- Lower grade metal that will eventually rust. Not only is rust an eye sore that screams "cheap pole barn", but it will also shorten the life of your structure. Graber use a better grade of steel and they actually pay a bit more for the steel to be treated that keeps the metal rust free, longer.
- Skimping on the 2 x 4's used. For a little bit more, this added structural necessity will keep your building long-lasting and sturdy.
- High quality lumber. We only use a #2 grade or better as our standard stud. There are cheaper grades out there, but it's another example of simply not being worth it. I had a customer who recently was comparing us to another Lancaster County based post frame builder. The prices were about the same but they weren't using the quality lumber we do.
- Short cuts on the workmanship, like sloppy fittings which will prevent the trusses from holding the load of the roof. Poor fitting work will eventually mean having to tear out your siding and replace it.
- Metal that will rust after painted. The paint on nearly all pole barns is good, but it's what underneath the paint that matters. Any paint warranty will be voided if the rust was caused by the metal. And for 10 years, we've only been using a Galvalume coating on our metal. That is the best way to prevent rust out there.

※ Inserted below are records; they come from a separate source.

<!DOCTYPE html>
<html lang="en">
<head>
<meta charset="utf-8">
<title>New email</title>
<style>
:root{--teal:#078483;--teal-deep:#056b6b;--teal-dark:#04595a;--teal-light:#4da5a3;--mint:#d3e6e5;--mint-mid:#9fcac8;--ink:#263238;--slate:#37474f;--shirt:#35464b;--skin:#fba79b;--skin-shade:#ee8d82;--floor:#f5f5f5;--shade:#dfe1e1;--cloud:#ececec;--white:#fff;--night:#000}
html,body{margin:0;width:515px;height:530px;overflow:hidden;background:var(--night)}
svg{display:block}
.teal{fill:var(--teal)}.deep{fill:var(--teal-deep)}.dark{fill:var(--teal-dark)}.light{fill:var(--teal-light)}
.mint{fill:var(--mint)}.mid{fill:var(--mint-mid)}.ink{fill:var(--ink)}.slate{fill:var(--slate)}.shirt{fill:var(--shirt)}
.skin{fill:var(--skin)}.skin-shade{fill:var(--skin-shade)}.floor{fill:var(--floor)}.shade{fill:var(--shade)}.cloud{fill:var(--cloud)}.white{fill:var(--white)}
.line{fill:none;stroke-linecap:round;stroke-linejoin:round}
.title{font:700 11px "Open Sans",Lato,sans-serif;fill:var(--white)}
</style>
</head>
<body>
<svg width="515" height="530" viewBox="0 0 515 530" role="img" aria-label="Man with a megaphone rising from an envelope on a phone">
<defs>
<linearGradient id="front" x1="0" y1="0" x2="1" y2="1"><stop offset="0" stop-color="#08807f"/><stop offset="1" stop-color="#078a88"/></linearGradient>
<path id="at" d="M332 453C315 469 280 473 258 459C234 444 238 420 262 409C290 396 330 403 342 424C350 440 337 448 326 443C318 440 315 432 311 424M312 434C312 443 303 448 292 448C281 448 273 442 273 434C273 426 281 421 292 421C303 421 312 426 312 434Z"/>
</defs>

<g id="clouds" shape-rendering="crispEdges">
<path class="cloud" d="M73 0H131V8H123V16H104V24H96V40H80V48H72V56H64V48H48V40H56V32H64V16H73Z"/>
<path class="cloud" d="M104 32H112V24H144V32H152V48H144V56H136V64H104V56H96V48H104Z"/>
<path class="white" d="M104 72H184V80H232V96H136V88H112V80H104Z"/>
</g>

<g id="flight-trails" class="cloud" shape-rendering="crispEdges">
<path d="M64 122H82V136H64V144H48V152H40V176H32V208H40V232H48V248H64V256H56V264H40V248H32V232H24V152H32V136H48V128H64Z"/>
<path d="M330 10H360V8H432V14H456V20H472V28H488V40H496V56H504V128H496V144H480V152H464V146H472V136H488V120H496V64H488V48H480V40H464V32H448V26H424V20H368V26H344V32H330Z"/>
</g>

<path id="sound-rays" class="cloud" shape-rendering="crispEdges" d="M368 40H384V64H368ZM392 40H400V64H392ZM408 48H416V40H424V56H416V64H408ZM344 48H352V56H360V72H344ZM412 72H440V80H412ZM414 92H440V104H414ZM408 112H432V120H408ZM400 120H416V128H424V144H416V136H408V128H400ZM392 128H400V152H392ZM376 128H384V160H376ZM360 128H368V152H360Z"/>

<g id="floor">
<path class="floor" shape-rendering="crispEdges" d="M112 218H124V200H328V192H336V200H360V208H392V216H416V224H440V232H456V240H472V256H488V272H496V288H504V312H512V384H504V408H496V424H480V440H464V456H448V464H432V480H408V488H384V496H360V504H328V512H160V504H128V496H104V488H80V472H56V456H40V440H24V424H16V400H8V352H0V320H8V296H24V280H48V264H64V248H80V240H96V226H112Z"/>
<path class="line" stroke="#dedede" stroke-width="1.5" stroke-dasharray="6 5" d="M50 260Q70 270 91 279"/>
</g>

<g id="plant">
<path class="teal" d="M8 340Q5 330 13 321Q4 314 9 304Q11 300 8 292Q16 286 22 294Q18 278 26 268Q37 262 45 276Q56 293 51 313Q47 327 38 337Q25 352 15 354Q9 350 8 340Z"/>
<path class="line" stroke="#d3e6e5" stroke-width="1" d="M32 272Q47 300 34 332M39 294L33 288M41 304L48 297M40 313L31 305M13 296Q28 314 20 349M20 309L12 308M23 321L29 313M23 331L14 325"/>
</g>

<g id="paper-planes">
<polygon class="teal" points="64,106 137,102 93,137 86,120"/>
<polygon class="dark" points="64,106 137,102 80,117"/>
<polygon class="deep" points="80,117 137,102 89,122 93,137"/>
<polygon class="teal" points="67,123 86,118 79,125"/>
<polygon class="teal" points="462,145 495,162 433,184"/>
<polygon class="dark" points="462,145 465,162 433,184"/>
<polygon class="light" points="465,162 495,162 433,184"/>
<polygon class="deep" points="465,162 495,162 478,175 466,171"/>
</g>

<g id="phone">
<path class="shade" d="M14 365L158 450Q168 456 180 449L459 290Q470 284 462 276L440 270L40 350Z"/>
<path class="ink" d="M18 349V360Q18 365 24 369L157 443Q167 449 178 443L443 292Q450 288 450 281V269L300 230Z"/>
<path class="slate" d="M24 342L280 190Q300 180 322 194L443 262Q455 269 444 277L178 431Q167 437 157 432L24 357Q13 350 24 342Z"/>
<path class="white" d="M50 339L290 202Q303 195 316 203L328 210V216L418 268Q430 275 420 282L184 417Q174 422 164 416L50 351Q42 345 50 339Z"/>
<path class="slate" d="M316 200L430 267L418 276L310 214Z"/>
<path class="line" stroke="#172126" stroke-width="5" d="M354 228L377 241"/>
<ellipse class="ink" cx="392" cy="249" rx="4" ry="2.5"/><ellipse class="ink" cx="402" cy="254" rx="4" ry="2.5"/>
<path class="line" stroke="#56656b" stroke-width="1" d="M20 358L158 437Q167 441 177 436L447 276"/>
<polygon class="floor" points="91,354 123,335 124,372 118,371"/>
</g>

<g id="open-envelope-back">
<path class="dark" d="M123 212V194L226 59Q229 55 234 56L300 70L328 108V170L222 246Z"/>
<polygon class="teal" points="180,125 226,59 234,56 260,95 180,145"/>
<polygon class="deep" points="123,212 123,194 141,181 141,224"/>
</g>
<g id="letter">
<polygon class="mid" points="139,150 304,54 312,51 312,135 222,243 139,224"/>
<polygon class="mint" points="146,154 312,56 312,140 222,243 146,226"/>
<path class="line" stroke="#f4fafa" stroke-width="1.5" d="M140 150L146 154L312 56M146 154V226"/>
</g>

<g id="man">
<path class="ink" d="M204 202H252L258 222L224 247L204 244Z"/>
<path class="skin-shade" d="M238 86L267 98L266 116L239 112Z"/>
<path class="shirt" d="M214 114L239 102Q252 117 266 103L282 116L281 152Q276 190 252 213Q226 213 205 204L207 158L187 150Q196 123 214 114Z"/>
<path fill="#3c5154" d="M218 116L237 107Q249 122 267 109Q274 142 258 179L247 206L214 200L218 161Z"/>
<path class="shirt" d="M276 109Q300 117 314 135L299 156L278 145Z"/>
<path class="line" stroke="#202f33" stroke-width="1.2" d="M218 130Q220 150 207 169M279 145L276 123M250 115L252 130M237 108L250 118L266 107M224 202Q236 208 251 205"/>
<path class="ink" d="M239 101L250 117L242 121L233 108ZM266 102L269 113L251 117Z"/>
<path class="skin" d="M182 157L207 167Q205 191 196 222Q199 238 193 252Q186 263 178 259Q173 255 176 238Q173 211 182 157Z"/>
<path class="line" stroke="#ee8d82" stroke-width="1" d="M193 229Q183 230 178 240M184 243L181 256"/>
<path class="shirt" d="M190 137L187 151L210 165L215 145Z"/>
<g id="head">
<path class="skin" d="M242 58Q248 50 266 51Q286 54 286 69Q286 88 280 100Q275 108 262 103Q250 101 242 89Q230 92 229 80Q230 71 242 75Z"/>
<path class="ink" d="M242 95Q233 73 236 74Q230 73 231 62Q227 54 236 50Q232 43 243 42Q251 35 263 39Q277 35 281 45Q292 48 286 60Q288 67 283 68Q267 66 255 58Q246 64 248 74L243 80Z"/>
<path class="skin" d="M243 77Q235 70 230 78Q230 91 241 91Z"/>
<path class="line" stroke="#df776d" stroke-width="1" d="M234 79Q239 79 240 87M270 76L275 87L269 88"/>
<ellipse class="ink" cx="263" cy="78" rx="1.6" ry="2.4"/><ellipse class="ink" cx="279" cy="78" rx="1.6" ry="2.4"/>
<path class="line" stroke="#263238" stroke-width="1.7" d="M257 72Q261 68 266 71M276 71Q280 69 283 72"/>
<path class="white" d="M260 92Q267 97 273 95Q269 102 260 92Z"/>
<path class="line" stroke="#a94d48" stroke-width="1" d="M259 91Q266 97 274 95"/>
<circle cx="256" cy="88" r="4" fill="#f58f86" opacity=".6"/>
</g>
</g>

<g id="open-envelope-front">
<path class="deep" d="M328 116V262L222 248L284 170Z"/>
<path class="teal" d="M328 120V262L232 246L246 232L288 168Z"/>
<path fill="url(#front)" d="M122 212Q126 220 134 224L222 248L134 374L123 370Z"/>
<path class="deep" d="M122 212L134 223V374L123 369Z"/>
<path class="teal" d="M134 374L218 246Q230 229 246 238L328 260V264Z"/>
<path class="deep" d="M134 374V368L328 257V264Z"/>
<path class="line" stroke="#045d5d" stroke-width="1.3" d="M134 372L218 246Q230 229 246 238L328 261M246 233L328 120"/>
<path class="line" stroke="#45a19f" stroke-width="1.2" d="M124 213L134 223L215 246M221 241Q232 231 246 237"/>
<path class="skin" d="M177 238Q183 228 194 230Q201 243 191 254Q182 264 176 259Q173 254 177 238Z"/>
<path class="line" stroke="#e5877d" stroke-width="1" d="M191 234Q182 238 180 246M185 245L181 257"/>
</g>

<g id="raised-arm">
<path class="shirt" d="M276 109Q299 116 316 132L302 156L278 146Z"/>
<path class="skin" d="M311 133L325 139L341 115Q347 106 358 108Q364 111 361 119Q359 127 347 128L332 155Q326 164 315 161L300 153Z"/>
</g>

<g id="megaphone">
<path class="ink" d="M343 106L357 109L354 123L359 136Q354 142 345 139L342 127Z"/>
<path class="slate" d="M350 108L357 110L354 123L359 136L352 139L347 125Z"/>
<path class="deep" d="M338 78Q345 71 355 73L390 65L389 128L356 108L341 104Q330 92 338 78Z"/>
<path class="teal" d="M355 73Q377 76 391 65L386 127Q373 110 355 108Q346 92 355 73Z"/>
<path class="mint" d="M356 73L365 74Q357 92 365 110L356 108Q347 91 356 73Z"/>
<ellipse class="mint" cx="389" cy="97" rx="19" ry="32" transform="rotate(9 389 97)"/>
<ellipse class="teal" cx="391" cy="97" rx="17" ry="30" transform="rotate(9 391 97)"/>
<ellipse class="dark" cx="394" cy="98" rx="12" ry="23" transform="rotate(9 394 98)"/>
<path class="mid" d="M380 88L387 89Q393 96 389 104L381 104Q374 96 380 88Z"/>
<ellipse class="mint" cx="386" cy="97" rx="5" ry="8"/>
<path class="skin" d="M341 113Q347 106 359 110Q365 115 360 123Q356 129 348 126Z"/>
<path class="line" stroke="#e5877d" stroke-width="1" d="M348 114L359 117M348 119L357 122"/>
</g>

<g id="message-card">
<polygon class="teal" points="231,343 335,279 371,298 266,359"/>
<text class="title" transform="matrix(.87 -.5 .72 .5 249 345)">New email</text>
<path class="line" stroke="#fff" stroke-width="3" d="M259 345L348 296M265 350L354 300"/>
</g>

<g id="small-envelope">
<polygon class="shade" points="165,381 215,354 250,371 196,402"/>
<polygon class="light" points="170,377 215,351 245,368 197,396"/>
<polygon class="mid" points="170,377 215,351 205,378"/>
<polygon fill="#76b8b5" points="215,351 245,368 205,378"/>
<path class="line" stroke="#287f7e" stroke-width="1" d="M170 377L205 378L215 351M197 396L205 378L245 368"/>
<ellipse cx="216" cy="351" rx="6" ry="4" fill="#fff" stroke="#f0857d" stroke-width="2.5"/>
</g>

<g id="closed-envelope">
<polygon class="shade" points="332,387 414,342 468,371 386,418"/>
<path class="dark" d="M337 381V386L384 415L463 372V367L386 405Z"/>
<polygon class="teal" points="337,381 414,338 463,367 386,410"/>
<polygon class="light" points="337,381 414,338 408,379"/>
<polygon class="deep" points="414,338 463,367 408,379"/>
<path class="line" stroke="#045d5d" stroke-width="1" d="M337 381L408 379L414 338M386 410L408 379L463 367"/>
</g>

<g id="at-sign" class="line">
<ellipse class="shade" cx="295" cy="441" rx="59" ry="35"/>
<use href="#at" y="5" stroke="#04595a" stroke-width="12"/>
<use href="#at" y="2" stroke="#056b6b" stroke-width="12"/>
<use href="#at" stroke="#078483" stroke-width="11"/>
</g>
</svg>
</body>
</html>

Insiders Secret: 6 Ways to Bring the Cost of Your Pole Barn Project Down:
The competition may not like that we're telling you this, but it's some good information to know.
- Go with a metal roof rather than the more expensive shingles
- Stick to metal siding, which costs less than wood or vinyl
- Consider removing some, or all, of the windows from your project
- Decrease the size of the windows and doors
- If you won't need it, you can save some money by eliminating the insulation in your building
- Ask your designer for any substitutes; how to get the look for wood roof interior beams without the expense of using a full wood post